# Work instruction:
Every line below between the line holding "178C449 191 466" and the line holding "205C451 223 466", inclusive, should be repeated exactly, and all other lines omitted.

# Data to process:
* * * * *

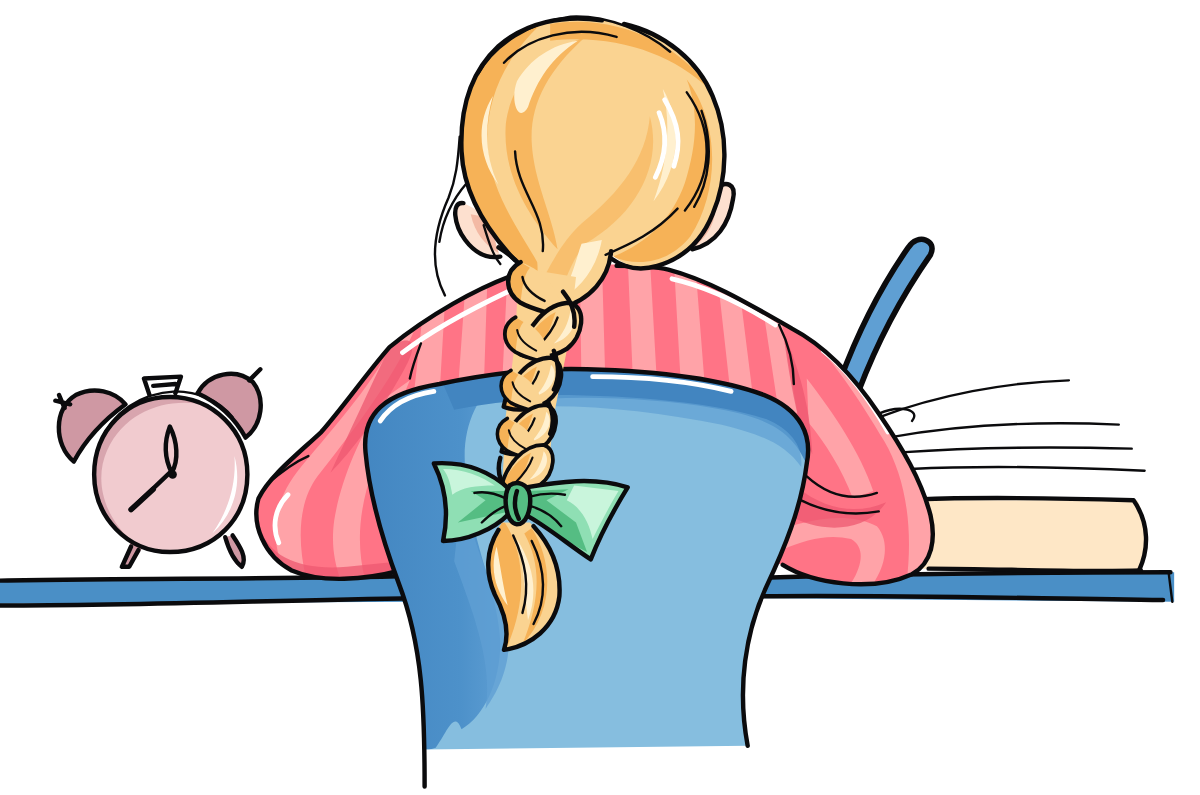
<!DOCTYPE html>
<html lang="en">
<head>
<meta charset="utf-8">
<title>Girl studying at a desk</title>
<style>
:root{
  --paper:#fff; --ink:#0b0b0d;
  --desk:#4a8fc6; --chair:#86bedf; --chair-mid:#5f9fd3; --chair-deep:#4285c0;
  --shirt:#ff7486; --shirt-light:#ffa3a8; --shirt-deep:#ee5870;
  --hair:#fad391; --hair-deep:#f6b257; --hair-light:#fff0cf;
  --skin:#fde0cf; --skin-deep:#f3b9a4;
  --bow:#8fdfb4; --bow-deep:#55bd83; --bow-light:#c9f5dc;
  --clock:#f1cbcf; --clock-deep:#cf98a3; --page:#fee7c6;
}
html,body{margin:0;width:1200px;height:795px;overflow:hidden;background:var(--paper)}
svg{display:block;width:1200px;height:795px}
.ink{fill:none;stroke:var(--ink);stroke-width:2.4;stroke-linecap:round;stroke-linejoin:round}
.fine{stroke-width:1.3}
.bold{stroke-width:3}
.solid{fill:var(--ink)}
.desk{fill:var(--desk)} .chair{fill:var(--chair)} .chair-mid{fill:var(--chair-mid)} .chair-deep{fill:var(--chair-deep)}
.shirt{fill:var(--shirt)} .shirt-light{fill:var(--shirt-light)} .shirt-deep{fill:var(--shirt-deep)}
.hair{fill:var(--hair)} .hair-deep{fill:var(--hair-deep)} .hair-light{fill:var(--hair-light)}
.skin{fill:var(--skin)} .skin-deep{fill:var(--skin-deep)}
.bow{fill:var(--bow)} .bow-deep{fill:var(--bow-deep)} .bow-light{fill:var(--bow-light)}
.clock{fill:var(--clock)} .clock-deep{fill:var(--clock-deep)} .page{fill:var(--page)}
.white{fill:var(--paper)}
.shine{fill:none;stroke:var(--paper);stroke-width:2.6;stroke-linecap:round}
</style>
</head>
<body>
<svg viewBox="0 0 650 430.6" role="img" aria-label="Girl with a blonde braid seen from behind, studying at a desk with an alarm clock and a book">
<defs>
  <path id="shirt-shape" d="M284 147C262 156 232 171 211 188C198 203 187 219 174 234C160 247 146 258 140 270C136 284 143 301 158 309C174 316 198 314 217 309L240 300L405 300L424 306C440 317 472 322 494 311C505 305 507 292 504 279C499 260 489 243 476 224C464 206 448 188 429 178C408 166 385 152 360 146C335 142 308 142 284 147Z"/>
  <path id="chair-shape" d="M198 245C196 224 208 213 238 208C262 203 290 199 318 200C356 201 390 205 414 214C434 222 440 236 437 251C434 275 425 297 415 318C404 342 399 372 405 404L229 406C232 372 225 341 216 316C207 292 200 267 198 245Z"/>
  <path id="head-shape" d="M279 141C262 123 251 104 250 82C249 58 255 39 270 25C285 12 305 8 326 11C353 14 376 29 386 52C395 73 394 97 386 116C380 131 370 140 356 144C345 147 338 143 331 138C328 152 318 163 303 167L284 163C288 155 286 149 279 141Z"/>
  <path id="tail-shape" d="M272 283C264 295 263 311 268 322C274 333 276 343 273 352C287 350 301 340 303 323C304 308 299 296 287 283Z"/>
  <clipPath id="shirt-clip"><use href="#shirt-shape"/></clipPath>
  <clipPath id="chair-clip"><use href="#chair-shape"/></clipPath>
  <clipPath id="head-clip"><use href="#head-shape"/></clipPath>
  <clipPath id="tail-clip"><use href="#tail-shape"/></clipPath>
  <clipPath id="face-clip"><circle cx="92.500" cy="257" r="41.500"/></clipPath>
  <linearGradient id="chair-shade" x1="0" x2="1">
    <stop offset="0" stop-color="#4285c0"/><stop offset=".7" stop-color="#4d91ca"/><stop offset="1" stop-color="#5f9fd3"/>
  </linearGradient>
  <g id="strand-right">
    <path class="hair" d="M-16 14C-13 -1 -2 -14 11 -14C20 -11 18 4 9 11C1 16 -9 17 -16 14Z"/>
    <path class="hair-deep" d="M-16 14C-12 3 -5 -5 3 -9C0 0 -3 8 -7 15Z"/>
    <path class="hair-light" d="M2 8C7 3 10 -3 11 -10C16 -5 12 5 2 8Z"/>
    <path class="ink" d="M-16 14C-13 -1 -2 -14 11 -14C20 -11 18 4 9 11C1 16 -9 17 -16 14"/>
    <path class="ink fine" d="M-7 10C-2 5 2 0 4 -6"/>
  </g>
  <g id="strand-left">
    <path class="hair" d="M-9 -13C-18 -8 -18 3 -9 9C-2 13 6 14 13 17C14 6 6 -8 -9 -13Z"/>
    <path class="hair-deep" d="M-9 -13C-17 -8 -17 2 -9 8C-8 2 -8 -5 -4 -10Z"/>
    <path class="ink" d="M-9 -13C-18 -8 -18 3 -9 9C-2 13 6 14 13 17"/>
    <path class="ink fine" d="M-8 -5C-7 1 -2 5 4 8"/>
  </g>
</defs>

<g id="desk">
  <path class="desk" d="M0 315L230 313L420 312L636 310L636 326L420 324L230 326L0 327Z"/>
  <path class="ink" d="M0 314.500C70 313 145 314 224 312M410 313C480 311 555 310 634 310"/>
  <path class="ink" d="M0 328C80 328 150 325 226 324M412 323C470 322 550 324 630 325"/>
  <path class="ink fine" d="M633 310L635 326"/>
</g>

<g id="book">
  <path class="page" d="M494 271L616 271C622 283 622 297 618 309L494 308Z"/>
  <path class="ink" d="M497 270.500C535 269 580 270 614 271C623 284 622 298 617 309"/>
  <path class="ink" d="M503 308C540 308 580 310 618 309"/>
  <g class="ink fine">
    <path d="M476 226C508 214 545 207 579 206"/>
    <path d="M481 237C520 230 562 228 606 230"/>
    <path d="M488 245C530 242 575 242 613 243"/>
    <path d="M493 254C535 252 578 253 620 255"/>
    <path d="M476 224C488 219 499 222 494 228" />
  </g>
</g>

<g id="pen">
  <path class="chair-mid" d="M455 206C465 179 478 154 492 134C497 126 508 130 504 138C490 158 476 183 465 212Z"/>
  <path class="ink bold" d="M455 206C465 179 478 154 492 134C497 126 508 130 504 138C490 158 476 183 465 212"/>
</g>

<g id="alarm-clock">
  <path class="clock-deep" d="M40 250C29 241 29 221 41 214C51 209 62 212 68 219C57 227 47 237 40 250Z"/>
  <path class="ink" d="M40 250C29 241 29 221 41 214C51 209 62 212 68 219C57 227 47 237 40 250Z"/>
  <path class="clock-deep" d="M107 213C113 202 128 199 137 207C144 216 142 230 133 237C127 226 118 218 107 213Z"/>
  <path class="ink" d="M107 213C113 202 128 199 137 207C144 216 142 230 133 237C127 226 118 218 107 213Z"/>
  <path class="ink" d="M30 217L38 219M32 214L35 221M135 206L141 200M81 214L78 205L98 204L95 213M83 209L95 208"/>
  <path class="clock-deep" d="M71 293L66 306L70 308L77 297ZM121 291L128 306C134 307 132 299 126 290Z"/>
  <path class="ink" d="M71 296L66 307L70 307L75 298M122 291C124 298 127 304 131 307C134 302 130 296 126 290"/>
  <circle class="clock" cx="92.500" cy="257" r="41.500"/>
  <g clip-path="url(#face-clip)">
    <path class="clock-deep" d="M50 235C62 210 96 205 122 223C100 213 70 218 58 244C50 262 58 283 74 295C52 287 44 258 50 235Z" opacity=".75"/>
    <path class="white" d="M127 247C131 262 127 278 115 289C124 276 128 262 127 247Z"/>
  </g>
  <path class="ink" d="M92 215C115 215 134 233 134 257C134 281 116 299 92 299C69 299 51 280 51 257C51 233 69 215 92 215Z"/>
  <path class="ink fine" d="M54 240C61 223 76 213 95 212C107 212 119 217 126 226"/>
  <path class="ink" d="M92 256L71 276"/>
  <path class="ink bold" d="M83 265L71 276"/>
  <path class="ink" d="M93 256C89 248 89 239 92 231C96 239 97 249 93 256Z"/>
  <circle class="solid" cx="93.500" cy="257" r="2.300"/>
</g>

<g id="shirt">
  <use href="#shirt-shape" class="shirt"/>
  <g clip-path="url(#shirt-clip)">
    <g class="shirt-light">
      <path d="M229 170L241 164L238 215L224 215ZM252 156L264 151L262 212L248 212ZM275 145L285 145L284 208L272 208Z"/>
      <path d="M314 140H326L328 210H315ZM340 140H352L356 210H343ZM365 142L377 148L382 212H369ZM389 153L401 160L408 216H396ZM413 165L423 172L432 224L421 218Z"/>
      <path d="M214 183L224 180C212 207 190 235 172 258C163 270 160 289 166 314L154 310C145 288 149 270 163 253C183 229 203 207 214 183Z"/>
      <path d="M222 206L208 216C193 239 184 263 181 282C179 297 182 307 185 316L198 315C193 296 194 277 202 254Z"/>
      <path d="M433 178C449 191 466 217 479 239C490 258 495 284 491 316L503 310C514 280 500 251 485 229C469 204 454 187 440 177Z"/>
      <path d="M437 205C451 223 466 245 473 266L462 270C456 254 447 240 438 229Z"/>
      <path d="M425 286C444 280 461 278 475 285C482 293 480 306 473 316H461C468 305 468 296 461 292C449 289 437 292 423 298Z"/>
    </g>
    <path class="shirt-deep" d="M211 188C222 181 228 184 219 200C206 224 190 245 179 256C190 233 199 213 211 188ZM424 179C433 200 439 221 440 246L434 232C430 218 427 200 424 179ZM432 264C447 276 464 279 480 272C469 289 444 289 427 279ZM141 286C146 302 163 309 188 307L217 304L217 316L160 315C146 309 139 298 141 286Z" opacity=".75"/>
    <path class="shine" d="M218 191C235 178 254 168 275 158M364 151C386 156 406 167 420 176M446 190C461 202 472 218 481 234M156 268C149 275 147 285 151 294"/>
  </g>
  <path class="ink" d="M281 148C258 156 232 171 211 188C198 203 187 219 174 234C160 247 146 258 140 270C136 284 143 301 158 309C174 316 198 314 217 309"/>
  <path class="ink" d="M334 144C344 144 353 144 362 146C385 152 408 166 429 178C448 188 464 206 476 224C489 243 499 260 504 279C507 292 505 305 494 311C472 321 440 316 424 306"/>
  <path class="ink fine" d="M228 186C225 194 223 200 222 205M422 176C427 186 430 197 430 208M437 258C448 268 460 272 475 267M434 271C446 277 459 280 476 277M145 262C153 255 160 250 167 247"/>
</g>

<g id="chair">
  <use href="#chair-shape" class="chair"/>
  <g clip-path="url(#chair-clip)">
    <path fill="url(#chair-shade)" d="M190 200H275C258 214 250 231 252 254C254 292 270 320 271 348C271 370 262 388 250 395C246 384 242 397 236 405L220 410Z"/>
    <path class="chair-mid" d="M252 250C249 286 268 317 275 338C278 359 270 374 263 384C267 359 256 331 246 304Z" opacity=".8"/>
    <path class="chair-deep" d="M240 208C290 193 390 199 424 218C435 225 440 236 437 252C429 231 410 225 386 221C344 214 290 213 246 222Z"/>
    <path class="chair-mid" d="M300 214C345 214 391 219 415 227C429 233 435 242 434 253C425 240 411 235 391 230C361 224 329 220 300 220Z" opacity=".7"/>
    <path class="shine" d="M206 228C212 219 222 214 235 212M321 204C350 204 376 207 396 212"/>
  </g>
  <path class="ink bold" d="M230 426C230 384 229 350 216 316C207 292 200 267 198 245C196 224 208 213 238 208C262 203 290 199 318 200C356 201 390 205 414 214C434 222 440 236 437 251C434 275 425 297 415 318C404 342 399 372 405 404" style="stroke-width:2.400"/>
</g>

<g id="ears">
  <path class="skin" d="M251 110C244 109 246 122 252 130C258 138 265 140 271 139L263 116Z"/>
  <path class="skin-deep" d="M255 116C257 126 263 133 270 137L265 118Z"/>
  <path class="ink" d="M251 110C244 109 246 122 252 130C258 138 265 140 271 139"/>
  <path class="skin" d="M386 104C392 98 399 99 397 108C395 121 388 132 375 135Z"/>
  <path class="skin-deep" d="M386 108C389 114 387 124 377 133L381 117Z"/>
  <path class="ink" d="M388 102C393 98 399 99 397 108C395 121 388 132 375 135"/>
</g>

<g id="head">
  <use href="#head-shape" class="hair"/>
  <g clip-path="url(#head-clip)">
    <path class="hair-deep" d="M246 78C249 45 266 22 293 13C274 31 263 53 264 79C266 105 281 124 291 142C292 151 289 158 284 165L272 140C256 124 246 102 246 78Z"/>
    <path class="hair-deep" d="M274 67C277 44 292 29 317 20C297 38 287 56 288 77C289 98 299 116 302 135C285 116 272 93 274 67Z" opacity=".85"/>
    <path class="hair-deep" d="M298 13C332 7 368 23 384 48C364 29 333 18 298 22Z"/>
    <path class="hair-deep" d="M372 43C390 66 390 103 374 128C363 142 346 145 332 139C350 132 364 119 371 99C377 80 379 61 372 43Z"/>
    <path class="hair-deep" d="M352 63C359 89 345 116 317 132C309 142 305 154 301 168L288 162C297 147 302 133 315 121C336 104 350 86 352 63Z" opacity=".6"/>
    <path class="hair-light" d="M280 44C287 32 299 24 313 22C299 31 291 43 286 58C281 67 276 55 280 44ZM359 48C370 67 368 91 354 109C361 90 364 69 359 48ZM267 52C262 69 263 86 270 100C260 87 257 68 267 52ZM326 130C323 146 314 157 302 163C310 152 312 140 315 132Z"/>
    <path class="shine" d="M360 54C368 67 369 78 365 90M357 61C362 73 361 84 355 96"/>
  </g>
  <path class="ink" d="M279 141C262 123 251 104 250 82C249 58 255 39 270 25C285 12 305 8 326 11"/>
  <path class="ink" d="M338 13C360 18 378 33 386 52C395 73 394 97 386 116C380 131 370 140 356 144C346 147 338 145 331 140"/>
  <path class="ink" d="M270 134C281 141 290 149 285 162M331 136C330 150 320 163 303 167"/>
  <path class="ink fine" d="M259 40C268 24 287 12 309 9C329 8 350 17 363 28M273 34C286 20 310 13 334 20M279 82C280 104 296 115 294 136M372 50C387 71 386 95 371 114M380 60C387 79 384 99 376 112M367 113C355 126 342 132 328 138"/>
  <path class="ink fine" d="M249 74C248 88 247 97 243 107C235 125 232 143 241 160M253 99C246 107 240 118 238 131M262 122C265 132 267 138 271 143"/>
</g>

<g id="braid">
  <path class="hair" d="M281 145L312 150L308 185L300 225L296 264H272L274 225L279 185Z"/>
  <use href="#strand-left" x="291" y="155"/>
  <use href="#strand-right" transform="translate(298 178)"/>
  <use href="#strand-left" transform="translate(287 183) scale(.86)"/>
  <use href="#strand-right" transform="translate(288 207) scale(.95)"/>
  <use href="#strand-left" transform="translate(284 211) scale(.8)"/>
  <use href="#strand-right" transform="translate(286 232) scale(.9)"/>
  <use href="#strand-left" transform="translate(282 237) scale(.8)"/>
  <use href="#strand-right" transform="translate(285 253) scale(.86)"/>
  <path class="ink" d="M305 158C310 164 312 170 311 177M300 190C303 198 303 205 300 211M297 218C300 224 300 230 298 235M271 248C269 255 271 261 275 265"/>
</g>

<g id="braid-tail">
  <use href="#tail-shape" class="hair"/>
  <g clip-path="url(#tail-clip)">
    <path class="hair-deep" d="M272 281C284 297 287 325 273 354L266 330C260 311 263 292 272 281ZM288 286C300 305 300 331 283 349C292 327 294 307 284 289Z"/>
    <path class="hair-light" d="M280 292C290 308 291 322 286 336C284 322 284 306 280 292ZM269 296C265 309 269 320 275 328C272 315 271 306 269 296Z"/>
  </g>
  <path class="ink" d="M270 287C263 298 263 311 268 322C274 333 276 343 273 352C287 350 301 340 303 323C304 308 299 296 289 285"/>
  <path class="ink fine" d="M278 290C285 305 287 318 283 332M288 293C296 309 296 325 289 338"/>
</g>

<g id="bow">
  <path class="bow" d="M276 265C264 254 250 250 235 251C242 265 243 279 240 293C253 293 267 287 276 278Z"/>
  <path class="bow" d="M285 264C302 261 322 258 340 264C332 277 325 290 320 303C308 295 296 285 285 279Z"/>
  <path class="bow-deep" d="M276 266L255 266L263 271L248 283L276 277ZM286 266L308 265L296 271L312 283L318 299C306 293 296 286 286 279Z"/>
  <path class="bow-light" d="M240 254C251 254 261 258 268 263C258 263 250 264 245 268C244 262 243 258 240 254ZM311 263L335 266C329 276 325 284 321 292C319 283 315 275 307 271Z"/>
  <path class="ink" d="M276 265C264 254 250 250 235 251C242 265 243 279 240 293C253 293 267 287 276 278M285 264C302 261 322 258 340 264C332 277 325 290 320 303C308 295 296 285 285 279"/>
  <path class="ink fine" d="M274 270C268 267 262 266 257 267M274 274C269 276 265 279 261 283M287 269C294 267 300 267 306 268M287 274C294 276 300 280 304 285"/>
  <path class="bow-deep" d="M276 263C280 260 286 262 287 268C288 276 285 284 280 284C274 283 272 269 276 263Z"/>
  <path class="ink" d="M276 263C280 260 286 262 287 268C288 276 285 284 280 284C274 283 272 269 276 263ZM280 266C278 272 279 277 281 281"/>
</g>
</svg>
</body>
</html>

* * * * *

# Answer space:
      <path d="M433 178C449 191 466 217 479 239C490 258 495 284 491 316L503 310C514 280 500 251 485 229C469 204 454 187 440 177Z"/>
      <path d="M437 205C451 223 466 245 473 266L462 270C456 254 447 240 438 229Z"/>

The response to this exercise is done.